Assigned task: In the entries below, which lines run from the one containing "316Q580 345 563" to the one containing "354L454 363M452 347L464"? Copy exactly those lines, ends included, and no others.
[[ Data supplied, beginning ]]
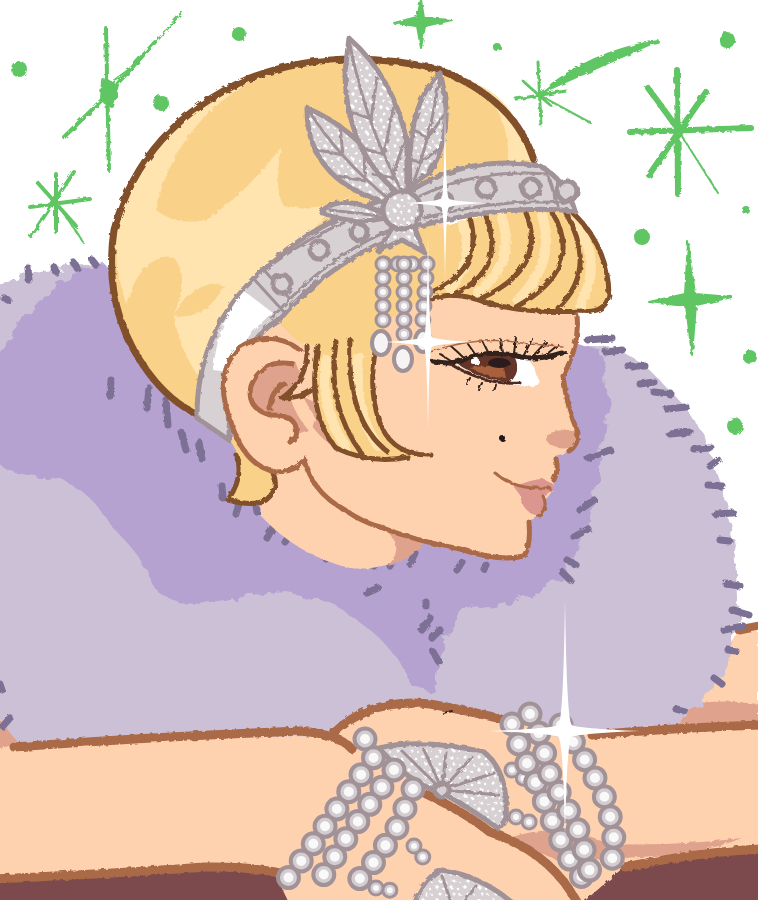
<!DOCTYPE html>
<html lang="en">
<head>
<meta charset="utf-8">
<title>Flapper with pearls</title>
<style>
:root{--skin:#ffd2af;--skin-shade:#dfa38d;--skin-line:#ab6a47;--hair:#f9d188;--hair-light:#ffe4af;--hair-line:#81502c;--fur:#cbc0d6;--fur-deep:#b6a2d0;--fur-tick:#7d7095;--silver:#d8d1d4;--silver-line:#a09297;--star:#5fc663;--dress:#7b4a4e;--lip:#dc9690;--ink:#33201f}
html,body{margin:0;background:#fff;overflow:hidden}
svg{display:block;width:758px;height:900px}
path,line{stroke-linecap:round;stroke-linejoin:round}
.skin{fill:var(--skin)}
.skin-shade{fill:var(--skin-shade)}
.skin-line{fill:none;stroke:var(--skin-line);stroke-width:5}
.thick{stroke-width:9}
.hair{fill:var(--hair)}
.hair-light{fill:var(--hair-light)}
.hair-line{fill:none;stroke:var(--hair-line);stroke-width:5}
.outer{stroke-width:7}
.shine{fill:none;stroke:var(--hair-light);stroke-width:10}
.fur{fill:var(--fur)}
.fur-deep{fill:var(--fur-deep)}
.ticks{fill:none;stroke:var(--fur-tick);stroke-width:7}
.stars{fill:var(--star);stroke:var(--star);stroke-width:4}
.fine{stroke-width:2}
.silver{fill:var(--silver);stroke:var(--silver-line);stroke-width:5}
.glitter{fill:url(#glitter);stroke:var(--silver-line);stroke-width:5}
.detail{fill:none;stroke:var(--silver-line);stroke-width:3}
.rim{fill:none;stroke:var(--silver-line);stroke-width:25;stroke-dasharray:0 21}
.pearl{fill:none;stroke:#d3ccd0;stroke-width:17;stroke-dasharray:0 21}
.gleam{fill:none;stroke:#faf9f9;stroke-width:10;stroke-dasharray:0 21}
.small .rim{stroke-width:17;stroke-dasharray:0 14}
.small .pearl{stroke-width:11;stroke-dasharray:0 14}
.small .gleam{stroke-width:6;stroke-dasharray:0 14}
.lash{fill:none;stroke:var(--ink);stroke-width:2}
.sparkle{fill:#fff}
</style>
</head>
<body>
<svg viewBox="0 0 758 900" role="img" aria-label="Blonde flapper in a feathered silver headband, lilac fur collar and pearl bracelets">
<defs>
<filter id="crayon" x="-5%" y="-5%" width="110%" height="110%"><feTurbulence type="fractalNoise" baseFrequency=".18" numOctaves="2" seed="4"/><feDisplacementMap in="SourceGraphic" scale="4"/></filter>
<filter id="fluff" x="-5%" y="-5%" width="110%" height="110%"><feTurbulence type="fractalNoise" baseFrequency=".07" numOctaves="3" seed="8"/><feDisplacementMap in="SourceGraphic" scale="14"/></filter>
<pattern id="glitter" width="14" height="13" patternUnits="userSpaceOnUse"><rect width="14" height="13" fill="#d8d1d4"/><circle cx="3" cy="3" r="1.7" fill="#fff"/><circle cx="10" cy="5" r="1.3" fill="#fff"/><circle cx="6" cy="10" r="1.6" fill="#fff"/><circle cx="12" cy="11" r="1" fill="#fff"/></pattern>
<path id="glint" d="M0-110Q1-8 4-5Q8-2 44 0Q8 2 4 5Q1 8 0 90Q-1 8-4 5Q-8 2-44 0Q-8-2-4-5Q-1-8 0-110Z"/>
<path id="strand-a" d="M365 739L374 757L352 787L328 822L305 856L282 886"/>
<path id="strand-b" d="M394 770L370 804L345 840L318 884"/>
<path id="strand-c" d="M413 789L396 830L374 862L350 890"/>
<path id="strand-d" d="M512 724L520 748L532 774L543 798L556 830L570 860L584 880"/>
<path id="strand-e" d="M530 714L541 738L549 772L566 806L580 834L590 872"/>
<path id="strand-f" d="M561 725L577 747L592 772L607 802L614 834L611 876"/>
<path id="drop-a" d="M383 264V326"/>
<path id="drop-b" d="M404 264V344"/>
<path id="drop-c" d="M427 264L422 332"/>
<path id="drop-d" d="M384 264H432"/>
<path id="link-a" d="M414 846L430 866M376 888L402 892M512 770L526 780M516 817L540 826"/>
</defs>

<g class="stars" id="night-stars" filter="url(#crayon)">
<path d="M106 28L109 170M64 137L110 92L155 42" /><path class="fine" d="M110 92Q150 50 182 12M106 86L128 70"/>
<path d="M103 80L118 86L112 106L102 100Z"/>
<path d="M56 174V232M30 207L90 199M37 182L76 226M74 172L31 236"/><path class="fine" d="M60 208L84 243"/>
<path d="M421 0L424 18L452 20L425 26L421 48L417 26L394 23L417 17Z" stroke-width="2"/>
<path d="M538 62L541 125M516 99L566 91M524 82L550 105" stroke-width="3"/><path d="M541 94Q590 52 658 42"/><path class="fine" d="M541 96L591 123"/>
<path d="M677 70L678 194M630 132L751 128M648 88L678 129M706 92L649 175" stroke-width="6"/><path class="fine" d="M678 130L718 193"/>
<path d="M688 242L695 294L732 297L696 305L692 355L686 306L649 302L685 294Z" stroke-width="2"/>
<g stroke="none"><circle cx="19" cy="69" r="8"/><circle cx="161" cy="103" r="8"/><circle cx="239" cy="34" r="7"/><circle cx="497" cy="47" r="4"/><circle cx="727" cy="40" r="8"/><circle cx="746" cy="210" r="4"/><circle cx="642" cy="237" r="8"/><circle cx="750" cy="357" r="7"/><circle cx="735" cy="426" r="8"/></g>
</g>

<g id="shoulder" filter="url(#crayon)">
<path class="skin" d="M758 626L738 632L660 740H758Z"/>
<path class="skin-shade" d="M680 706Q720 698 758 704V726L660 732Z"/>
<path class="skin-line thick" d="M760 626L739 630"/>
<path class="skin" d="M0 700L30 760H0Z"/>
<path class="skin-shade" d="M0 722L60 735L0 748Z"/>
</g>

<g id="fur-collar">
<g filter="url(#fluff)">
<path class="fur" d="M-20 295Q20 268 120 262L300 300L570 345Q625 338 667 388Q704 422 714 468Q738 530 738 600Q742 660 700 704L660 745H20Q-2 720-20 690Z"/>
<path class="fur-deep" d="M124 260Q66 266 42 300Q2 340-14 380V455Q20 482 52 476Q92 490 110 525Q142 555 156 590Q180 612 235 599Q275 586 330 603Q394 638 412 686L435 692Q436 640 466 610Q540 602 566 570Q594 520 602 450Q614 400 600 350L540 330Z"/>
</g>
<path class="ticks" filter="url(#crayon)" d="M4 298L8 300M28 268L29 280M54 267L56 272M73 262L77 268M92 260L96 265M111 380L110 396M149 388L147 408M166 400L168 425M181 432L186 450M199 442L202 459M222 486L223 498M240 500L236 514M256 506L257 512M278 518L267 538M294 530L285 542M314 532L306 543M332 552L326 559M354 554V560M380 556L374 566M394 558L390 566M415 553L410 564M378 588L367 593M426 602V606M430 618L422 630M440 630L432 638M433 652L439 662M486 565L484 569M462 562L457 570M567 560L576 565M562 572L570 580M588 529L574 537M594 500L580 510M610 450L588 458M588 340L612 338M606 352L622 350M628 366L645 366M640 384L654 382M654 392L671 394M667 409L686 407M670 434L690 432M694 449L711 448M710 466L718 460M708 485L722 486M716 514L733 513M720 540L729 541M726 584L740 586M732 610L749 615M724 630L743 626M728 650L736 651M714 678L722 684M676 709L684 711M0 684L2 690M3 726L10 718"/>
</g>

<g id="head" filter="url(#crayon)">
<path class="skin" d="M268 460L260 515Q298 556 350 568Q392 572 421 545L400 470Z"/>
<path class="skin-shade" d="M374 523L425 541Q414 558 388 566Q410 542 374 523Z"/>
<path class="hair" d="M230 440Q250 470 228 500Q256 508 270 497Q282 484 272 464L240 420Z"/>
<path class="hair-line" d="M236 455Q245 475 228 500Q254 507 266 500Q280 489 273 473"/>
<path class="skin" d="M262 320L440 220L575 308Q580 340 563 375Q566 408 579 436Q576 451 555 456Q561 468 553 482Q556 489 545 500Q547 516 530 520Q528 546 526 553Q516 562 494 559Q440 548 378 526Q320 505 302 456L272 470Z"/>
<path class="skin-shade" d="M577 430Q548 428 546 440Q553 452 576 447Z"/>
<path class="skin-line" d="M577 316Q580 345 563 376Q567 408 578 433Q578 446 569 451M529 522Q531 546 524 556Q500 562 460 549Q416 541 380 527"/>
<path class="skin-line" stroke-width="3" d="M303 456Q311 492 345 510Q362 522 380 527M556 459Q559 470 554 480"/>

<g id="eye">
<path d="M452 362Q486 350 522 354Q538 366 539 386Q494 388 452 362Z" fill="#fff"/>
<path d="M456 363Q480 352 514 355Q522 372 510 382Q480 380 456 363Z" fill="#653629"/>
<path d="M470 368Q490 364 504 368L506 378Q488 378 470 368Z" fill="#a9613e"/>
<ellipse cx="499" cy="363" rx="11" ry="5" fill="#2b1c1c"/>
<circle cx="475" cy="361" r="4" fill="#fff"/>
<path d="M433 361Q454 366 467 358Q494 349 521 357Q540 360 562 353" fill="none" stroke="#33201f" stroke-width="5"/>
<path d="M450 364Q488 386 520 383" fill="none" stroke="#4b2b24" stroke-width="3"/>
<path class="lash" d="M440 354L454 363M452 347L464 358M468 344L475 354M483 342L488 352M500 339L502 352M516 338L514 353M532 339L524 355M546 342L532 357M558 345L542 358M566 352L546 359M470 378L467 384M482 383L479 390M496 385L494 391"/>
<path class="skin-line" d="M430 352Q480 334 528 344L562 346" style="stroke-width:1.5"/>
</g>
<circle cx="502" cy="438" r="3" fill="#21171a"/>
<path fill="var(--lip)" d="M514 487Q532 479 543 479L553 484Q556 490 544 495Q549 510 538 516Q522 512 520 495Z"/>
<path class="skin-line" d="M495 473Q510 486 532 488L550 488M543 496Q549 508 538 516" style="stroke-width:3"/>

<path class="hair" d="M533 160Q514 98 437 69Q336 45 250 78Q142 125 114 230Q102 310 148 372Q170 402 200 414L250 300L400 218Z"/>
<path class="hair-light" d="M118 225Q145 130 250 82Q174 126 156 210Q176 226 206 220Q248 192 281 147Q274 192 284 206Q324 212 352 195L260 275Q220 326 205 385Q180 354 174 316Q206 320 224 286Q200 276 174 314Q190 275 174 258Q142 252 126 304Q112 260 118 225ZM478 84Q520 104 530 160L508 161Q510 116 478 84Z"/>
<path class="hair-line outer" d="M534 160Q514 98 437 69Q336 45 250 78Q142 125 114 230Q102 310 148 372Q170 402 197 414"/>

<path class="hair" d="M274 318Q330 260 440 215L430 300Q384 308 374 352Q370 410 388 436Q404 452 432 455Q350 472 326 432Q305 396 314 345L298 342Z"/>
<path class="skin-shade" d="M302 396L318 404Q324 432 340 450Q318 440 302 410Z"/>
<path class="shine" d="M326 360Q320 410 346 447M359 357Q353 410 378 446"/>
<path class="hair-line" d="M318 346Q306 414 336 448Q372 465 408 457M336 342Q326 406 362 454M350 340Q346 420 388 452M375 352Q368 396 382 428Q396 456 431 455"/>

<path class="hair" d="M430 232Q500 205 570 212Q608 248 610 292Q606 318 582 312Q530 320 482 300Q456 292 434 297Z"/>
<path class="shine" d="M463 225Q476 262 450 288M502 218Q516 262 478 292M542 216Q557 260 518 300M575 222Q604 262 580 305"/>
<path class="hair-line" d="M470 218Q484 268 434 291M486 216Q507 270 454 294M526 213Q548 267 482 298M552 212Q586 268 516 307M566 213Q598 270 558 308M572 212Q608 246 609 294Q606 314 582 311Q524 314 484 302Q454 290 432 299"/>
</g>

<g id="headband" filter="url(#crayon)">
<path class="silver" d="M197 418Q196 338 252 280Q310 220 412 190Q470 154 540 166Q566 180 575 211Q506 204 419 226Q330 260 281 318Q228 348 229 440Z"/>
<path fill="#fff" d="M244 291L273 313Q242 336 230 372L213 370Q218 320 244 291Z"/>
<path class="detail" d="M253 278L284 312M264 270L290 299M252 280Q320 224 392 206M272 318Q330 252 400 226M420 196Q480 168 545 174M424 218Q498 198 566 203M545 167L558 206"/>
<g class="silver"><circle cx="282" cy="284" r="9"/><circle cx="319" cy="250" r="9"/><circle cx="359" cy="232" r="8"/><circle cx="486" cy="188" r="9"/><circle cx="531" cy="188" r="9"/><circle cx="567" cy="191" r="10"/><circle cx="444" cy="201" r="8"/></g>
</g>

<g id="ear" filter="url(#crayon)">
<path class="skin" d="M299 346Q270 330 240 347Q212 374 231 422Q244 466 276 472Q294 472 304 458L316 420L302 395Z"/>
<path class="skin-shade" d="M296 362Q266 356 251 384Q246 406 270 414Q296 418 298 434L308 430Q276 388 302 378Z"/>
<path class="skin-line" d="M300 350Q270 328 240 347Q212 374 231 422Q244 466 276 472Q294 472 302 462M293 364Q262 358 251 386Q246 408 270 415Q300 414 296 437L290 442M270 409Q270 392 284 384"/>
<path class="hair-line" d="M307 346Q309 379 282 398Q306 398 316 386"/>
</g>

<g id="feather-ornament" filter="url(#crayon)">
<g class="glitter">
<path d="M402 207Q306 186 307 108Q352 127 381 168Z"/>
<path d="M397 192Q346 150 345 72L349 38Q394 78 407 142V192Z"/>
<path d="M410 186Q406 104 440 73Q456 130 430 172Z"/>
<path d="M385 214Q340 192 321 212Q350 226 385 218Z"/>
<path d="M392 228L378 251L402 240L424 252L414 226Z"/>
</g>
<path class="detail" d="M307 108Q340 160 390 200M349 40Q364 120 400 188M440 75Q430 140 412 186M318 150L343 155L340 126M337 176L365 181L364 147M352 112L371 119L377 78M360 148L384 154L394 105M373 174L392 178L404 142M414 130L428 138L444 115M411 160L421 162L440 148M330 210L380 216"/>
<circle class="glitter" cx="402" cy="210" r="19"/>
</g>
<g id="pendant" class="small">
<use href="#drop-d" class="rim"/><use href="#drop-d" class="pearl"/><use href="#drop-d" class="gleam"/>
<use href="#drop-a" class="rim"/><use href="#drop-a" class="pearl"/><use href="#drop-a" class="gleam"/>
<use href="#drop-b" class="rim"/><use href="#drop-b" class="pearl"/><use href="#drop-b" class="gleam"/>
<use href="#drop-c" class="rim"/><use href="#drop-c" class="pearl"/><use href="#drop-c" class="gleam"/>
<g fill="#f5f3f4" stroke="var(--silver-line)" stroke-width="4"><ellipse cx="381" cy="343" rx="9" ry="12"/><ellipse cx="403" cy="359" rx="9" ry="12"/><ellipse cx="423" cy="341" rx="8" ry="11"/></g>
</g>

<g id="arms" filter="url(#crayon)">
<path fill="var(--dress)" d="M-5 872L290 860L600 870L765 840V905H-5Z"/>
<path class="skin" d="M-5 749Q150 738 330 736Q372 698 430 704Q480 710 505 720Q560 736 765 725V847Q700 856 625 866L580 905H290L272 868Q180 866-5 878Z"/>
<path class="skin-shade" d="M510 838Q560 820 608 844Q680 846 742 838Q700 856 616 858L560 862Z"/>
<path class="skin-line thick" d="M14 747Q160 736 300 731Q338 734 352 749M334 733Q370 698 430 704Q475 712 505 720M592 735Q670 728 762 725M-5 879Q140 872 205 867Q250 866 285 874M625 867Q700 852 762 849M426 794Q466 813 490 832Q550 852 577 902"/>
<path d="M443 713L452 711" stroke="#33201f" stroke-width="2"/>
</g>

<g id="hand-jewels" filter="url(#crayon)">
<path class="glitter" d="M379 748Q420 738 484 752Q509 772 506 818L499 829Q465 805 442 793Q410 784 379 748Z"/>
<path class="detail" d="M442 790L402 751M442 790L424 750M442 790L446 752M442 790L472 757M442 790L494 773M442 790L499 795"/>
<circle class="silver" cx="442" cy="790" r="7"/>
<path class="glitter" d="M414 905Q424 876 442 870Q482 876 515 905Z"/>
<path class="detail" d="M452 905L442 876M462 905L476 886"/>
</g>
<g id="pearl-bracelets">
<g class="small"><use href="#link-a" class="rim"/><use href="#link-a" class="pearl"/><use href="#link-a" class="gleam"/></g>
<use href="#strand-c" class="rim"/><use href="#strand-c" class="pearl"/><use href="#strand-c" class="gleam"/>
<use href="#strand-b" class="rim"/><use href="#strand-b" class="pearl"/><use href="#strand-b" class="gleam"/>
<use href="#strand-a" class="rim"/><use href="#strand-a" class="pearl"/><use href="#strand-a" class="gleam"/>
<use href="#strand-d" class="rim"/><use href="#strand-d" class="pearl"/><use href="#strand-d" class="gleam"/>
<use href="#strand-e" class="rim"/><use href="#strand-e" class="pearl"/><use href="#strand-e" class="gleam"/>
<use href="#strand-f" class="rim"/><use href="#strand-f" class="pearl"/><use href="#strand-f" class="gleam"/>
</g>

<g id="sparkles" class="sparkle">
<use href="#glint" transform="translate(445 203) scale(.9)"/>
<use href="#glint" transform="translate(428 342)"/>
<use href="#glint" transform="translate(565 731) scale(1.7 1.2)"/>
</g>
</svg>
</body>
</html>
[[ Data supplied, end ]]
Expected answer:
<path class="skin-line" d="M577 316Q580 345 563 376Q567 408 578 433Q578 446 569 451M529 522Q531 546 524 556Q500 562 460 549Q416 541 380 527"/>
<path class="skin-line" stroke-width="3" d="M303 456Q311 492 345 510Q362 522 380 527M556 459Q559 470 554 480"/>

<g id="eye">
<path d="M452 362Q486 350 522 354Q538 366 539 386Q494 388 452 362Z" fill="#fff"/>
<path d="M456 363Q480 352 514 355Q522 372 510 382Q480 380 456 363Z" fill="#653629"/>
<path d="M470 368Q490 364 504 368L506 378Q488 378 470 368Z" fill="#a9613e"/>
<ellipse cx="499" cy="363" rx="11" ry="5" fill="#2b1c1c"/>
<circle cx="475" cy="361" r="4" fill="#fff"/>
<path d="M433 361Q454 366 467 358Q494 349 521 357Q540 360 562 353" fill="none" stroke="#33201f" stroke-width="5"/>
<path d="M450 364Q488 386 520 383" fill="none" stroke="#4b2b24" stroke-width="3"/>
<path class="lash" d="M440 354L454 363M452 347L464 358M468 344L475 354M483 342L488 352M500 339L502 352M516 338L514 353M532 339L524 355M546 342L532 357M558 345L542 358M566 352L546 359M470 378L467 384M482 383L479 390M496 385L494 391"/>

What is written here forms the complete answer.